Who would launch a new collection amidst all this: stores shut, customers reeling back spending, everyone cooped up at home worrying what the future might hold? The middle of a global health crisis might be the ideal time to go full throttle on a new venture, but Mary Katrantzou won’t be deterred. If her prints didn’t tell you already, Katrantzou is an optimist, looking for the silver lining in a scary situation. But she’s a pragmatist too. Today, she announces the debut of a seasonless collection, dubbed Mary Mare, that serves as a lower-priced, good vibes companion to her delectable runway creations.
As she speaks about her new line, Katrantzou describes it as a fix for many of luxury fashion’s ongoing problems. In being seasonless, it avoids the vicious markdown cycle that hurts retailers and designers alike. Because physical retail is closed and some buyers have canceled orders—Katrantzou presented this collection several months ago—she is foraying into direct-to-consumer e-commerce for the first time. And by launching this new line 10 years into her business, she has had the time to do it right, using almost 100% natural fibers (swimsuits come with a speck of Lycra) and extending her size range up to a US 20.

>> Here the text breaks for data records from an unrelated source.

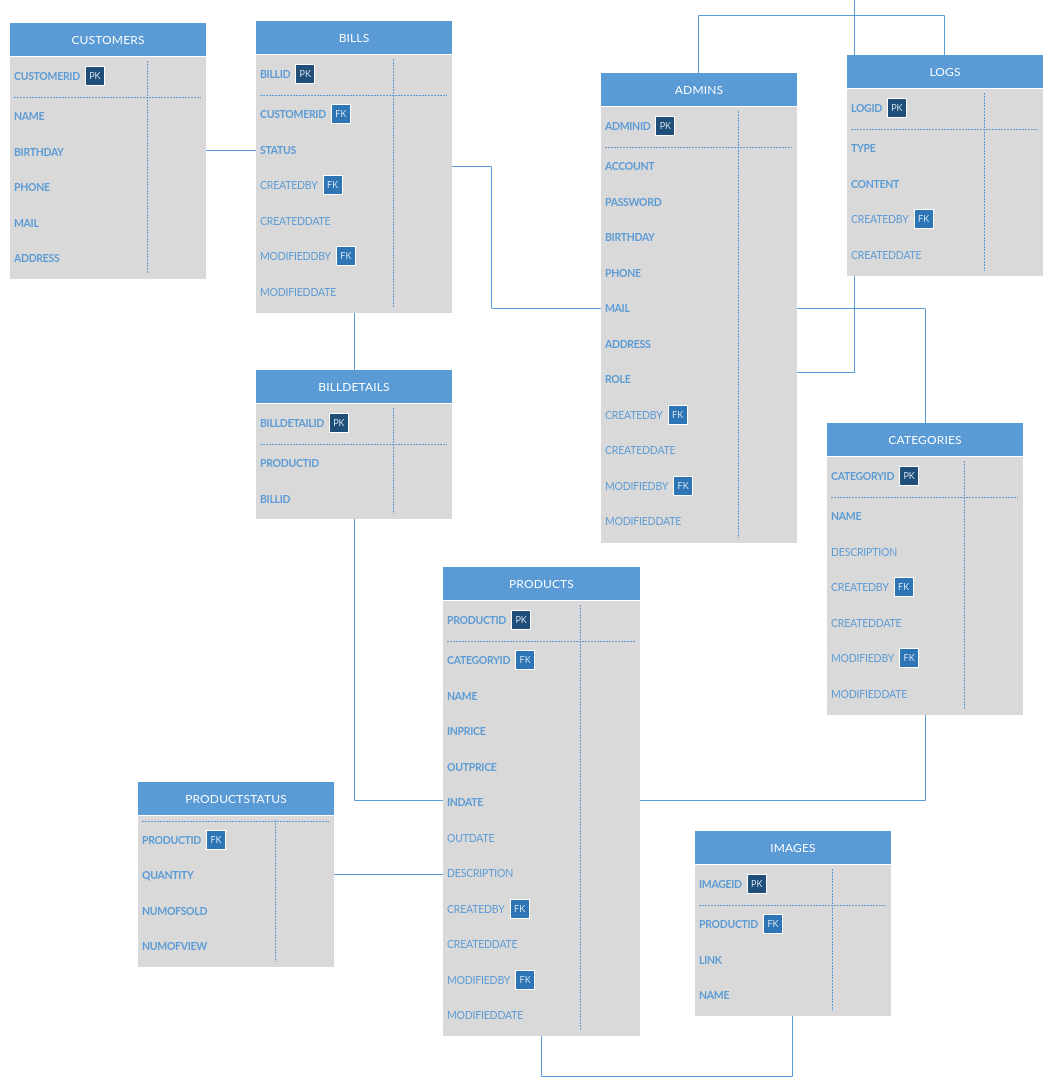
<!DOCTYPE html>
<html lang="en">
<head>
<meta charset="utf-8">
<title>Store database diagram</title>
<style>
:root {
  --blue: #5b9bd5;
  --panel: #d9d9d9;
  --primary-key: #1f4e79;
  --foreign-key: #2e75b6;
  --key-text: #dce8f5;
  --paper: #fff;
}
* { box-sizing: border-box; margin: 0; padding: 0; }
body { background: var(--paper); overflow: hidden; }
.diagram {
  position: relative;
  width: 1053px;
  height: 1092px;
  overflow: hidden;
  font-family: Lato, sans-serif;
}
.relations {
  position: absolute;
  inset: 0;
  fill: none;
  stroke: var(--blue);
  stroke-width: 1;
}
.entity {
  position: absolute;
  display: flex;
  flex-direction: column;
  gap: 1px;
  width: 196px;
}
.entity h2 {
  flex: none;
  height: 33px;
  background: var(--blue);
  color: var(--paper);
  font-size: 12px;
  font-weight: 400;
  letter-spacing: .15px;
  line-height: 33px;
  text-align: center;
}
.columns {
  position: relative;
  flex: 1;
  background: var(--panel);
  list-style: none;
  color: var(--blue);
  font-size: 10.5px;
  letter-spacing: -.2px;
}
.columns::after {
  content: "";
  position: absolute;
  left: 137px;
  top: 4px;
  bottom: 5px;
  width: 1px;
  background: repeating-linear-gradient(var(--blue) 0 2px, transparent 2px 3px);
}
.columns li {
  position: relative;
  display: flex;
  align-items: center;
  gap: 5px;
  height: 35.5px;
  padding-left: 4px;
}
.columns .required, .columns .pk { font-weight: 700; letter-spacing: -.3px; }
.columns .pk { height: 41px; padding-bottom: 3px; margin-bottom: .5px; }
.columns .pk::after, .columns .rule::after {
  content: "";
  position: absolute;
  left: 4px;
  right: 5px;
  bottom: 0;
  height: 1px;
  background: repeating-linear-gradient(90deg, var(--blue) 0 2px, transparent 2px 3px);
}
.columns .rule { height: 6px; }
.key {
  flex: none;
  width: 20px;
  height: 20px;
  border: 1px solid var(--paper);
  background: var(--foreign-key);
  color: var(--key-text);
  font-size: 9px;
  font-weight: 400;
  letter-spacing: 0;
  line-height: 18px;
  text-align: center;
}
.pk .key { background: var(--primary-key); }

#customers { left: 10px; top: 23px; height: 256px; }
#bills { left: 256px; top: 21px; height: 292px; }
#bill-details { left: 256px; top: 370px; height: 149px; }
#admins { left: 601px; top: 73px; height: 470px; }
#logs { left: 847px; top: 55px; height: 221px; }
#categories { left: 827px; top: 423px; height: 292px; }
#products { left: 443px; top: 567px; width: 197px; height: 469px; }
#product-status { left: 138px; top: 782px; height: 185px; }
#images { left: 695px; top: 831px; height: 185px; }
</style>
</head>
<body>
<main class="diagram">

  <svg class="relations" width="1053" height="1092" viewBox="0 0 1053 1092" aria-hidden="true">
    <path id="customers-bills" d="M206 150.5H256"/>
    <path id="bills-admins" d="M452 166.5H491.5V308.5H601"/>
    <path id="bills-bill-details" d="M354.5 313V370"/>
    <path id="bill-details-products" d="M354.5 519V800.5H443"/>
    <path id="product-status-products" d="M334 874.5H443"/>
    <path id="admins-logs" d="M698.5 73V15.5H944.5V55"/>
    <path id="admins-admins" d="M797 372.5H854.5V276M854.5 55V0"/>
    <path id="admins-categories" d="M797 308.5H925.5V423"/>
    <path id="categories-products" d="M925.5 715V800.5H640"/>
    <path id="products-images" d="M541.5 1036V1076.5H792.5V1016"/>
  </svg>

  <section class="entity" id="customers">
    <h2>CUSTOMERS</h2>
    <ul class="columns">
      <li class="pk"><span>CUSTOMERID</span><span class="key">PK</span></li>
      <li class="required">NAME</li>
      <li class="required">BIRTHDAY</li>
      <li class="required">PHONE</li>
      <li class="required">MAIL</li>
      <li class="required">ADDRESS</li>
    </ul>
  </section>

  <section class="entity" id="bills">
    <h2>BILLS</h2>
    <ul class="columns">
      <li class="pk"><span>BILLID</span><span class="key">PK</span></li>
      <li class="required"><span>CUSTOMERID</span><span class="key">FK</span></li>
      <li class="required">STATUS</li>
      <li><span>CREATEDBY</span><span class="key">FK</span></li>
      <li>CREATEDDATE</li>
      <li><span>MODIFIEDDBY</span><span class="key">FK</span></li>
      <li>MODIFIEDDATE</li>
    </ul>
  </section>

  <section class="entity" id="bill-details">
    <h2>BILLDETAILS</h2>
    <ul class="columns">
      <li class="pk"><span>BILLDETAILID</span><span class="key">PK</span></li>
      <li class="required">PRODUCTID</li>
      <li class="required">BILLID</li>
    </ul>
  </section>

  <section class="entity" id="admins">
    <h2>ADMINS</h2>
    <ul class="columns">
      <li class="pk"><span>ADMINID</span><span class="key">PK</span></li>
      <li class="required">ACCOUNT</li>
      <li class="required">PASSWORD</li>
      <li class="required">BIRTHDAY</li>
      <li class="required">PHONE</li>
      <li class="required">MAIL</li>
      <li class="required">ADDRESS</li>
      <li class="required">ROLE</li>
      <li><span>CREATEDBY</span><span class="key">FK</span></li>
      <li>CREATEDDATE</li>
      <li><span>MODIFIEDBY</span><span class="key">FK</span></li>
      <li>MODIFIEDDATE</li>
    </ul>
  </section>

  <section class="entity" id="logs">
    <h2>LOGS</h2>
    <ul class="columns">
      <li class="pk"><span>LOGID</span><span class="key">PK</span></li>
      <li class="required">TYPE</li>
      <li class="required">CONTENT</li>
      <li><span>CREATEDBY</span><span class="key">FK</span></li>
      <li>CREATEDDATE</li>
    </ul>
  </section>

  <section class="entity" id="categories">
    <h2>CATEGORIES</h2>
    <ul class="columns">
      <li class="pk"><span>CATEGORYID</span><span class="key">PK</span></li>
      <li class="required">NAME</li>
      <li>DESCRIPTION</li>
      <li><span>CREATEDBY</span><span class="key">FK</span></li>
      <li>CREATEDDATE</li>
      <li><span>MODIFIEDBY</span><span class="key">FK</span></li>
      <li>MODIFIEDDATE</li>
    </ul>
  </section>

  <section class="entity" id="products">
    <h2>PRODUCTS</h2>
    <ul class="columns">
      <li class="pk"><span>PRODUCTID</span><span class="key">PK</span></li>
      <li class="required"><span>CATEGORYID</span><span class="key">FK</span></li>
      <li class="required">NAME</li>
      <li class="required">INPRICE</li>
      <li class="required">OUTPRICE</li>
      <li class="required">INDATE</li>
      <li>OUTDATE</li>
      <li>DESCRIPTION</li>
      <li><span>CREATEDBY</span><span class="key">FK</span></li>
      <li>CREATEDDATE</li>
      <li><span>MODIFIEDBY</span><span class="key">FK</span></li>
      <li>MODIFIEDDATE</li>
    </ul>
  </section>

  <section class="entity" id="product-status">
    <h2>PRODUCTSTATUS</h2>
    <ul class="columns">
      <li class="rule" aria-hidden="true"></li>
      <li class="required"><span>PRODUCTID</span><span class="key">FK</span></li>
      <li class="required">QUANTITY</li>
      <li class="required">NUMOFSOLD</li>
      <li class="required">NUMOFVIEW</li>
    </ul>
  </section>

  <section class="entity" id="images">
    <h2>IMAGES</h2>
    <ul class="columns">
      <li class="pk"><span>IMAGEID</span><span class="key">PK</span></li>
      <li class="required"><span>PRODUCTID</span><span class="key">FK</span></li>
      <li class="required">LINK</li>
      <li class="required">NAME</li>
    </ul>
  </section>

</main>
</body>
</html>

“A lot has happened since we designed Mary Mare,” Katrantzou says over the phone from her home in London. “But in a way, I feel it’s a solution to the problems that we’re facing now. All the conversations that I’ve been part of, at least, are very inspiring and celebrate fashion as a visionary industry that has to evolve and has to react and reflect the times.”
The line transforms Katrantzou’s signatures into easy, wearable pieces with a summertime edge. There are seashell print tees, tiered ruffle skirts with an all-over coral pattern, and pareos in Katranzou’s famous postage stamp print. “We started designing it straight after our 10 year anniversary, so the themes that are part of the first Mary Mare collection are things explored in our anniversary collection,” the designer says, singling out graphic prints as being of crucial importance to the collection. “After 10 years in fashion, you understand the identity of your brand, and you want the next 10 years to represent more.”
When asked what she hopes for the future, Katrantzou says plainly, “That we survive this.” But with an agile business strategy that has eschewed the relentless-seeming fashion cycle, she is well-situated to make it through the pressures Covid-19 has put on the industry. Her most recent fashion show was in October 2019, totally off-calendar and held at the Temple of Poseidon in Sounio, Greece. For that show, she produced one-of-a-kind demi-couture pieces that have been sold as made-to-measure to clients.
Thinking about her off-calendar show and the stresses the coronavirus has put on the fashion industry, Katrantzou says, “I think I feel more open to change. We had already put a lot of thought into what we want our brand to be for the next 10 years—and that means keeping a very open mind in what you’re designing, and what is the demand and what is the desire out there.”
She’s well aware that right now might not seem like the time to be celebrating a holiday-themed collection—“We’re like, is it even relevant?”—but hopes that by launching, people will get a glimpse behind-the-scenes of the fashion industry. “In another way, I think doing this now is showing that we still are here, working from home, trying, and supporting all our partners. We’re giving ourselves the time to see what changes are coming.”
She continues, “I think as an independent designer—and I’m just talking about myself and not trying to speak for others, I think you feel that you’re maybe too small to make a difference—but I think what’s happening now is allowing our industry as a whole to make changes that should have happened already.”